The noise is growing louder. Were I upstairs in bed, I’m sure I’d be hearing it, and I briefly wonder if the whole house is about to be woken by a screaming appliance. But no. No because while it increases in volume, it decreases in tempo. It’s getting slower. And slooower … and now the noise is lower, more grind than squeal … and s.s.s.l.l.o.o.o.w.w.e.r.r.r.r…
The fridge gives one final, convulsive shudder, and is no more. Silence thuds against my eardrums. It has given up the ghost. Let us have a short moment of silence for the faithful, if occasionaly leaky, refrigerator .
Everyone else in the house is still sleeping. It’s just me and the corpse. I can’t leave it like that. It’ll soon start to stink.
It takes five minutes to unload the freezer compartment into the basement chest freezer. Another five to put two plastic grocery bins full of produce and condiments at the chill end of the unfinished basement. They should last a few days down there. Certain dairy products are on shelves in the back porch, where I hope they won’t freeze solid.
It is only as I turn to head back upstairs for the seventh and final time that I notice, in the velvet early-morning silence that I so treasure, a semi-regular drip … drip … dripdrip … drip. There’s water dripping into the laundry tub! And it’s coming from … the ceiling. The unfinished basement ceiling.
Look at it! A steady rivulet, about a foot wide, a glistening swath along the underside of the kitchen floorboards along which pulsate half-formed droplets, sparkling domes of water gliding along the stream, which, when they reach the joist about the laundry tub, accumulate sufficient weight to form into a drip… drip … dripdrip …. drop.
It appears to be coming in from the outside wall, but that’s crazy. It’s well below freezing out there. There’s no ice dam, just a huge mound of snow. I know, because I was out there, at ten to six in the half-lit morning, digging. Just to make sure.
At a more decent hour, I call the contractor. The very wonderful contractor who fixed our porch last summer, the man who earned my undying gratitude for a) doing it quickly b) doing it mostly on budget, (even my pathetically small budget, which had caused other handy types to stagger away in fits of derisive laughter) and c) dealing with the eight-seven gazillion carpenter ants that emerged when a rotten board was removed. (Said carpenter ants being the little surprise that caused the “mostly” in the “on budget” sentence.) I particularly love him for doing this all while I was OUT OF TOWN. I didn’t have to actually see one single carpenter ant. And that, my friends, is a great way to spend your honeymoon: NOT seeing seething, pulsating swarms of carpenter ants dripping in writhing clumps from the ceiling and onto the porch deck.

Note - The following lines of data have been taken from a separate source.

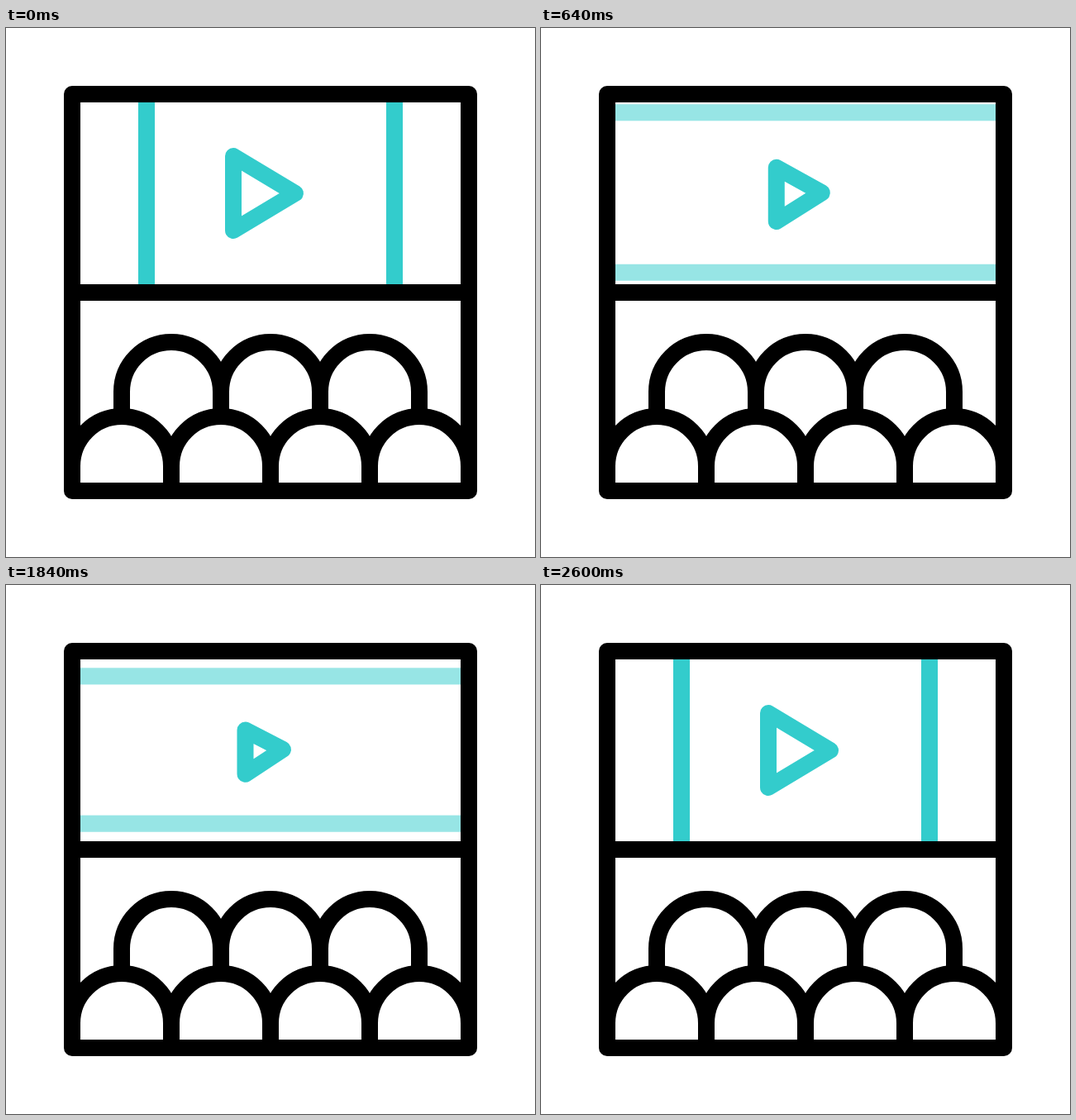
These frames come from a looping animation (640x640 px, 3000 ms). An HTML page:

```html
<!DOCTYPE html>
<html lang="en">
<head>
<meta charset="utf-8">
<title>Cinema</title>
<style>
  html, body { margin: 0; width: 100%; height: 100%; overflow: hidden; background: #fff; }
  svg { display: block; width: 100%; height: 100%; }
  path { fill: none; stroke: #000; stroke-width: 20; stroke-linejoin: round; }
  .screen path { stroke: #33cccc; animation: 3s linear infinite; }

  .left { --out: -122px; }
  .right { --out: 122px; }
  .screen .curtain { animation-name: curtain; }
  @keyframes curtain {
    0%, 3.73%, 86.67%, 100% { transform: none; }
    21.5%, 68.9% { transform: translateX(var(--out)); }
  }

  .top { --from: -41px; --to: -24px; }
  .bottom { --from: 39px; --to: 24px; }
  .screen .band { animation-name: band; }
  @keyframes band {
    0%, 14.37% { transform: translateY(var(--from)); opacity: 0; }
    28%, 54.47% { transform: none; opacity: 1; }
    68.5%, 100% { transform: translateY(var(--to)); opacity: 0; }
  }

  .screen .play { animation-name: play; }
  @keyframes play {
    0%, 8.83%, 86.67%, 100% { d: path("M275 155L350 200L275 245Z"); }
    27.43%, 68.9% { d: path("M289.5 175.5L335 199L289.5 228.8Z"); }
  }
</style>
</head>
<body>
<svg viewBox="0 0 640 640">
  <clipPath id="view"><rect x="85" y="85" width="470" height="230"/></clipPath>
  <g class="screen" clip-path="url(#view)">
    <path class="band top" d="M80 122.2H560"/>
    <path class="band bottom" d="M80 276.7H560"/>
    <path class="curtain left" d="M170 80V320"/>
    <path class="curtain right" d="M470 80V320"/>
    <path class="play" d="M275 155L350 200L275 245Z"/>
  </g>
  <path d="M80 80H560V560H80ZM80 320H560"/>
  <path d="M140 470V440a60 60 0 0 1 120 0V470M260 440a60 60 0 0 1 120 0V470M380 440a60 60 0 0 1 120 0V470"/>
  <path d="M80 560V530a60 60 0 0 1 120 0V560M200 530a60 60 0 0 1 120 0V560M320 530a60 60 0 0 1 120 0V560M440 530a60 60 0 0 1 120 0V560"/>
</svg>
</body>
</html>
```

So when I hear his voice on the phone, later that day, after dawn has broken, I am instantly reassured.
“Turn off the water to the house,” he tells me. “Open the lowest and the highest faucets in the house. Wait an hour. If the drip stops, we know it’s a pipe that’s probably frozen and burst.”
As indeed turns out to be the case. Mr Wonderful Contractor Guy will be around tomorrow morning, with his friend Mr (we hope) Equally Wonderful Plumber Guy to find and repair the leak. I am hugely relieved. Faced with the choice of a few hundred dollars for plumbing versus ten thousand dollars a foot for foundation work? I’ll take the plumber. Well, yes, really what I’d like is for the leak to magically fix itself, free of charge. But I don’t think that’s one of my options.

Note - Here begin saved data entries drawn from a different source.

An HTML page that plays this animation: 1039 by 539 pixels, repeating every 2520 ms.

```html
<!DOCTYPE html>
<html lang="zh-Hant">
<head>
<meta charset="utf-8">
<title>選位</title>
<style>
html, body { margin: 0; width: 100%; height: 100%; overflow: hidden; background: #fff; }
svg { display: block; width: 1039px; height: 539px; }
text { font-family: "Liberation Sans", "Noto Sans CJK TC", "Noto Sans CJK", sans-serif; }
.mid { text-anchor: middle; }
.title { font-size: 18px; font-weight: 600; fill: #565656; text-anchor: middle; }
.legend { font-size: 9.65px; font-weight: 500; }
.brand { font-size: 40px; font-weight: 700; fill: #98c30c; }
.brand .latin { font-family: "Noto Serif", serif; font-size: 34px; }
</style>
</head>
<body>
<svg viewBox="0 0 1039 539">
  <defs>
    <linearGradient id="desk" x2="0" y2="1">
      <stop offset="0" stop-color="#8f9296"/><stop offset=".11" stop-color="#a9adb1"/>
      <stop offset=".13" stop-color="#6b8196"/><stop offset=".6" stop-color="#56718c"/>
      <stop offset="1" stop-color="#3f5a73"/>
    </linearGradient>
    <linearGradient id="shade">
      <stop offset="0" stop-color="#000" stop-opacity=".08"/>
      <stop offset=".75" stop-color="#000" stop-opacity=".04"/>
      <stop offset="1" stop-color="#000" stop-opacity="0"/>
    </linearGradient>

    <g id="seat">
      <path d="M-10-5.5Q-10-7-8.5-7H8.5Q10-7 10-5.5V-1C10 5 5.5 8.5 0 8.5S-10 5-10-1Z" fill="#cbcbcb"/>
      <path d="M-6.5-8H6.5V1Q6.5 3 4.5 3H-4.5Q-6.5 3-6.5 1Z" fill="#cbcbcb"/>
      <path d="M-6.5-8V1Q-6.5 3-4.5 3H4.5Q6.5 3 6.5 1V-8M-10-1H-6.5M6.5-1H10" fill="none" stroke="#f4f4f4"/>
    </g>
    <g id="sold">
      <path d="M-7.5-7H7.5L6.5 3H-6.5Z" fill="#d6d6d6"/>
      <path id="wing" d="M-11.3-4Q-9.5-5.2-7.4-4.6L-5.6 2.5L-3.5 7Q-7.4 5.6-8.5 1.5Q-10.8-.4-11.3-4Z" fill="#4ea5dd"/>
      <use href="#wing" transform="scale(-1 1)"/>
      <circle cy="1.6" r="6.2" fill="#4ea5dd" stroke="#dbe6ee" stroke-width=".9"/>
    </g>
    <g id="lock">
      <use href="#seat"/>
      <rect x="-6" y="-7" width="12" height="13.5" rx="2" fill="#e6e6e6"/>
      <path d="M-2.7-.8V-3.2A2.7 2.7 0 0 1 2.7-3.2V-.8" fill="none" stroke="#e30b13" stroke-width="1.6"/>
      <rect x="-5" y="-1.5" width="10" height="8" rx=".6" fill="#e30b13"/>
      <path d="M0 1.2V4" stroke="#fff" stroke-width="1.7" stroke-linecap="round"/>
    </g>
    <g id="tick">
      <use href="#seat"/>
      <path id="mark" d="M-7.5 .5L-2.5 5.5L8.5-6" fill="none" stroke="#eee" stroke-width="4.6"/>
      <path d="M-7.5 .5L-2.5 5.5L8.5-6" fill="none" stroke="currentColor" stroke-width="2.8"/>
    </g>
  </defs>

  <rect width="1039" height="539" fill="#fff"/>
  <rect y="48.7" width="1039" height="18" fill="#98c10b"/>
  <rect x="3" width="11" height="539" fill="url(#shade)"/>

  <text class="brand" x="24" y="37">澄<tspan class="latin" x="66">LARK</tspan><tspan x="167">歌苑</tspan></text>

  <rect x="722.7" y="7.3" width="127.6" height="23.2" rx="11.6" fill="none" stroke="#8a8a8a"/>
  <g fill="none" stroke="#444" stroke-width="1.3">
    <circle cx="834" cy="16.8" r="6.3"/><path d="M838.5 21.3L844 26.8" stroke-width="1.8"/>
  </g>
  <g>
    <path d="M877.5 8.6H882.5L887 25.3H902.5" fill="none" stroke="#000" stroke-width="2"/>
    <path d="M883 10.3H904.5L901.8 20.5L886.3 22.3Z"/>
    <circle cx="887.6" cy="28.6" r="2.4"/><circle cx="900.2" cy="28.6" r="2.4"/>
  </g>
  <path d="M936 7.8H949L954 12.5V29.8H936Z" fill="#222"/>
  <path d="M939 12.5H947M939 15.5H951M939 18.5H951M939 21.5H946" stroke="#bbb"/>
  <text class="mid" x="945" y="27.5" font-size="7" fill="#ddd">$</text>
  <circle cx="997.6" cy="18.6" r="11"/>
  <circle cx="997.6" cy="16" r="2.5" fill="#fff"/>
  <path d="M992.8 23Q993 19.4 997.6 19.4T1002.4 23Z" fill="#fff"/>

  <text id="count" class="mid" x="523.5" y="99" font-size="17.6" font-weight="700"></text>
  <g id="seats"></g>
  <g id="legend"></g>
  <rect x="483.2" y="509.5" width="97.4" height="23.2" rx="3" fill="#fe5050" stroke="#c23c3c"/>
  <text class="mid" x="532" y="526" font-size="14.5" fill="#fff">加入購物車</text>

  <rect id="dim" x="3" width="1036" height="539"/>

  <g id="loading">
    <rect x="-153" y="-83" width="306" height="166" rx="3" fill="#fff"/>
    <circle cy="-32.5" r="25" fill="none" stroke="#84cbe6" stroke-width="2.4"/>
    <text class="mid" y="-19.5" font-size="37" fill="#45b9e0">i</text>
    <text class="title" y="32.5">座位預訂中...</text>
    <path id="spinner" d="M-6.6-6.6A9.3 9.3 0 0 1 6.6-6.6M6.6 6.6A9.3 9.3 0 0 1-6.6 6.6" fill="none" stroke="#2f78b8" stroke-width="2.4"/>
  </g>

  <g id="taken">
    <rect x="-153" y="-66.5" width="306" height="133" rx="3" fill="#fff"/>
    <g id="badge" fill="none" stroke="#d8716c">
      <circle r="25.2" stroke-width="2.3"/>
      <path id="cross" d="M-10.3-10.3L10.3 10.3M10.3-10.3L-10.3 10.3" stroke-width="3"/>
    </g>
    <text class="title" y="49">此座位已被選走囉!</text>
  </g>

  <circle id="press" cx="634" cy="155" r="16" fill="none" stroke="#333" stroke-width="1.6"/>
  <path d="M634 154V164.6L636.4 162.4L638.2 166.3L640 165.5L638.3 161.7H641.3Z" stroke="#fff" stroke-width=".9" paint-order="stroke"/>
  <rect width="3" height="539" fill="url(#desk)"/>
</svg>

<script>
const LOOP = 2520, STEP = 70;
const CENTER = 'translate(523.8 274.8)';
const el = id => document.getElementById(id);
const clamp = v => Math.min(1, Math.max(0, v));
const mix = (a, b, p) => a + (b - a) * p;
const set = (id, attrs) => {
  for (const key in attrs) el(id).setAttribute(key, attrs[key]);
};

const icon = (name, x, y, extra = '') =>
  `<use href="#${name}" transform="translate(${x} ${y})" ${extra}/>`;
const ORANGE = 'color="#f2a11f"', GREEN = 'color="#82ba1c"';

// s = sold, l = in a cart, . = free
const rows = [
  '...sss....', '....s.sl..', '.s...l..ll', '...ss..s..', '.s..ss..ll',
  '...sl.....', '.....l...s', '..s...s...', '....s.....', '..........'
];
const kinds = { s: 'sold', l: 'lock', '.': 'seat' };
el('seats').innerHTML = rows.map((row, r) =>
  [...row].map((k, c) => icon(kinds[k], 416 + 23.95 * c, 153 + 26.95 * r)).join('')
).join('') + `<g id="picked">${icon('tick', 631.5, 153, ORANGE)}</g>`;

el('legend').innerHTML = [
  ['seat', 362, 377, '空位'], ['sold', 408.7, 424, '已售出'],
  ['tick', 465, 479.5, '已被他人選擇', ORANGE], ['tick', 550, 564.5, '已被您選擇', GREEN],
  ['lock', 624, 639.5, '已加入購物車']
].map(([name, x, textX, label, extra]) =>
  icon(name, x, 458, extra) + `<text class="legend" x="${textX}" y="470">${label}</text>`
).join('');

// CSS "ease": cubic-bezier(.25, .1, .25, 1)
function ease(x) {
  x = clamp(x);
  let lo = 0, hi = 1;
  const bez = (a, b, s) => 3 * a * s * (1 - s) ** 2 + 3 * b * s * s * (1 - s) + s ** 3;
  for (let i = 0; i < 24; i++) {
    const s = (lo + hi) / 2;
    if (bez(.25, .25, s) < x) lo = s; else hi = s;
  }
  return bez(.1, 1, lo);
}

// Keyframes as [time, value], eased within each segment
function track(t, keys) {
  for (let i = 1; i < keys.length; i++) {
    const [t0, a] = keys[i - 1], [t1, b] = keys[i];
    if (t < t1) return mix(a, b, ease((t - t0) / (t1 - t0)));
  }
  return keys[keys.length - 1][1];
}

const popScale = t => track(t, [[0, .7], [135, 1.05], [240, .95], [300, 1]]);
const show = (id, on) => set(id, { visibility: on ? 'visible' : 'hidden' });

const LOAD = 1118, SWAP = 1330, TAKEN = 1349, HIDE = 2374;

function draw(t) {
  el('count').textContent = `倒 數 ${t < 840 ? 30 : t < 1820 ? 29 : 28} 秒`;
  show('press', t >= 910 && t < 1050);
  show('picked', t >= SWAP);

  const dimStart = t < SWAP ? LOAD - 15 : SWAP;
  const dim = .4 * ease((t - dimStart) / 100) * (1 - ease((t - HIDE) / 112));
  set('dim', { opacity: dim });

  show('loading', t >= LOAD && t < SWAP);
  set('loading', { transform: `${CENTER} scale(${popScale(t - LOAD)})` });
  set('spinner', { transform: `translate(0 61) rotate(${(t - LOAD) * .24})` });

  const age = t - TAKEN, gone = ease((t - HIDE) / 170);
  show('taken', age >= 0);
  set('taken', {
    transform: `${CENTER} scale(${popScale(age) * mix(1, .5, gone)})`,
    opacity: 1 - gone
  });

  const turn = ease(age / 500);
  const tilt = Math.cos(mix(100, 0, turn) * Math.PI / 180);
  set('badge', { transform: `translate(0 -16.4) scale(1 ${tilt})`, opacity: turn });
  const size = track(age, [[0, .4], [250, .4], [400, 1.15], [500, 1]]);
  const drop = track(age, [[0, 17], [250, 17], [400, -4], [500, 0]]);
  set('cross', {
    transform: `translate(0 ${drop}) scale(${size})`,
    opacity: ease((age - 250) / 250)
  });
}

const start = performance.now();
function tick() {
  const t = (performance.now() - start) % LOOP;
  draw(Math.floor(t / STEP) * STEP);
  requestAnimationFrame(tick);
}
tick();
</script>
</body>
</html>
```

So, you can see it’s been an eventful day here at casa Ilona. With no water (which means NO FLUSHING) and no fridge, I think I’ll be cancelling the party I had scheduled for tonight.
So if you’ll excuse me, I have some phone calls to make. Because tonight? Tonight I won’t be hosting a party — I’ll be buying a fridge!! And not flushing. Urgh.
Labels: domestic bliss, sometimes it sucks